> About this task: Would you copy all lines in the data that contain the word "graph"?

=== Section Start ===

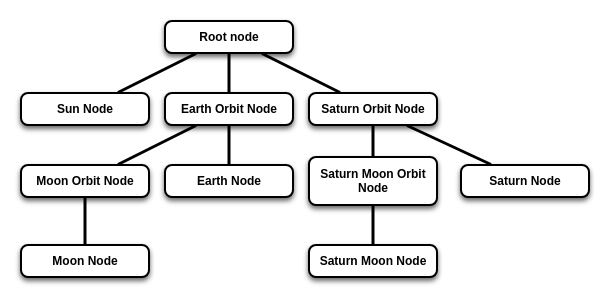
<!DOCTYPE html>
<html lang="en">
<head>
<meta charset="utf-8">
<title>Scene graph</title>
<style>
:root {
  --paper: #fff;
  --ink: #000;
  --shadow: rgba(0, 0, 0, .6);
}
* { box-sizing: border-box; }
body { margin: 0; background: var(--paper); overflow: hidden; }
.scene-graph {
  position: relative;
  width: 610px;
  height: 298px;
  overflow: hidden;
  background: var(--paper);
  color: var(--ink);
  font: bold 12px/14px "Liberation Sans", Arial, sans-serif;
}
.edges {
  position: absolute;
  inset: 0;
  stroke: var(--ink);
  stroke-width: 3;
}
.node {
  position: absolute;
  display: flex;
  align-items: center;
  justify-content: center;
  width: 130px;
  height: 34px;
  border: 2px solid var(--ink);
  border-radius: 8px;
  background: var(--paper);
  box-shadow: 0 3px 5px var(--shadow);
  text-align: center;
  white-space: nowrap;
}
.root { left: 164px; top: 20px; }
.sun { left: 20px; top: 92px; }
.earth-orbit { left: 164px; top: 92px; }
.saturn-orbit { left: 308px; top: 92px; }
.moon-orbit { left: 20px; top: 164px; }
.earth { left: 164px; top: 164px; }
.saturn-moon-orbit { left: 308px; top: 156px; height: 50px; }
.saturn { left: 460px; top: 164px; }
.moon { left: 20px; top: 244px; }
.saturn-moon { left: 308px; top: 244px; }
</style>
</head>
<body>
<main class="scene-graph">
  <div class="node root">Root node</div>
  <div class="node sun">Sun Node</div>
  <div class="node earth-orbit">Earth Orbit Node</div>
  <div class="node saturn-orbit">Saturn Orbit Node</div>
  <div class="node moon-orbit">Moon Orbit Node</div>
  <div class="node earth">Earth Node</div>
  <div class="node saturn-moon-orbit">Saturn Moon Orbit<br>Node</div>
  <div class="node saturn">Saturn Node</div>
  <div class="node moon">Moon Node</div>
  <div class="node saturn-moon">Saturn Moon Node</div>
  <svg class="edges" width="610" height="298" viewBox="0 0 610 298" aria-hidden="true">
    <line x1="196" y1="53.5" x2="118" y2="92.5"/>
    <line x1="229" y1="53" x2="229" y2="93"/>
    <line x1="262" y1="53.5" x2="340" y2="92.5"/>
    <line x1="196" y1="125.5" x2="118" y2="164.5"/>
    <line x1="229" y1="125" x2="229" y2="165"/>
    <line x1="373" y1="125" x2="373" y2="157"/>
    <line x1="407" y1="125.5" x2="491" y2="164.5"/>
    <line x1="85" y1="197" x2="85" y2="245"/>
    <line x1="373" y1="205" x2="373" y2="245"/>
  </svg>
</main>
</body>
</html>
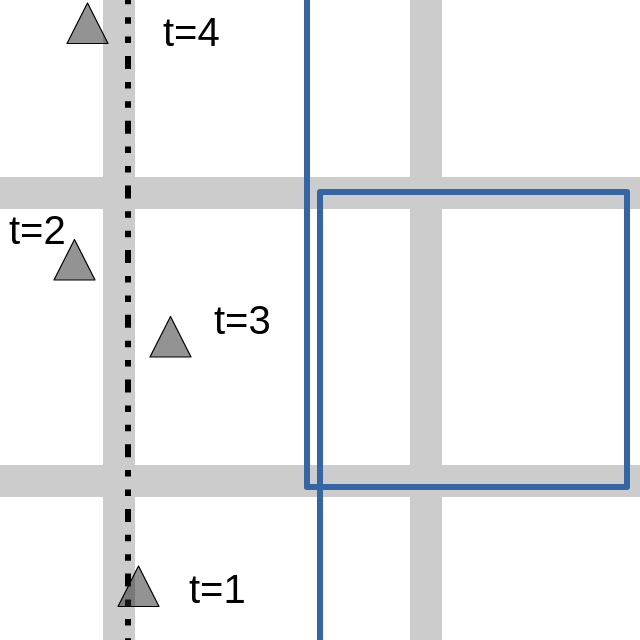
<!DOCTYPE html>
<html lang="en">
<head>
<meta charset="utf-8">
<title>Positions over time on a street grid</title>
<style>
  :root {
    --paper: #ffffff;
    --road: #cccccc;
    --route: #3465a4;
    --ink: #000000;
    --marker: #282828;
  }
  * { box-sizing: border-box; }
  html, body { margin: 0; overflow: hidden; background: var(--paper); }
  .diagram {
    position: relative;
    width: 640px;
    height: 640px;
    overflow: hidden;
    background: var(--paper);
    color: var(--ink);
    font: 40px/40px "Liberation Sans", Arial, sans-serif;
  }
  .map { display: block; width: 640px; height: 640px; }
  .roads { fill: var(--road); }
  .route { fill: none; stroke: var(--route); stroke-width: 6; stroke-linejoin: round; }
  .axis { stroke: var(--ink); stroke-width: 6; stroke-dasharray: 13 12.9 6.5 12.9 6.5 12.9; }
  .marker { fill: var(--marker); fill-opacity: .5; stroke: var(--ink); stroke-width: 1.2; stroke-linejoin: round; }
  .label { position: absolute; white-space: nowrap; }
  .label-t1 { left: 189px; top: 569px; }
  .label-t2 { left: 9px; top: 210px; }
  .label-t3 { left: 214px; top: 300px; }
  .label-t4 { left: 163px; top: 12px; }
</style>
</head>
<body>
<main class="diagram">
  <svg class="map" viewBox="0 0 640 640" role="img" aria-label="Street grid with a blue route, a dash-dot line and four triangle markers">
    <defs>
      <polygon id="marker" points="0,0 20.5,40.5 -20.5,40.5"/>
    </defs>
    <g class="roads">
      <rect x="103" y="0" width="32" height="640"/>
      <rect x="410" y="0" width="32" height="640"/>
      <rect x="0" y="177" width="640" height="32"/>
      <rect x="0" y="465" width="640" height="32"/>
    </g>
    <path class="route" d="M307 -10V487H627V192H320V650"/>
    <line class="axis" x1="128" y1="-8.7" x2="128" y2="650"/>
    <g class="marker">
      <use href="#marker" x="138.5" y="566"/>
      <use href="#marker" x="74.5" y="239.5"/>
      <use href="#marker" x="170.5" y="316.5"/>
      <use href="#marker" x="87.5" y="3"/>
    </g>
  </svg>
  <span class="label label-t1">t=1</span>
  <span class="label label-t2">t=2</span>
  <span class="label label-t3">t=3</span>
  <span class="label label-t4">t=4</span>
</main>
</body>
</html>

=== Section End ===

> Solution to this problem:
<title>Scene graph</title>
.scene-graph {
<main class="scene-graph">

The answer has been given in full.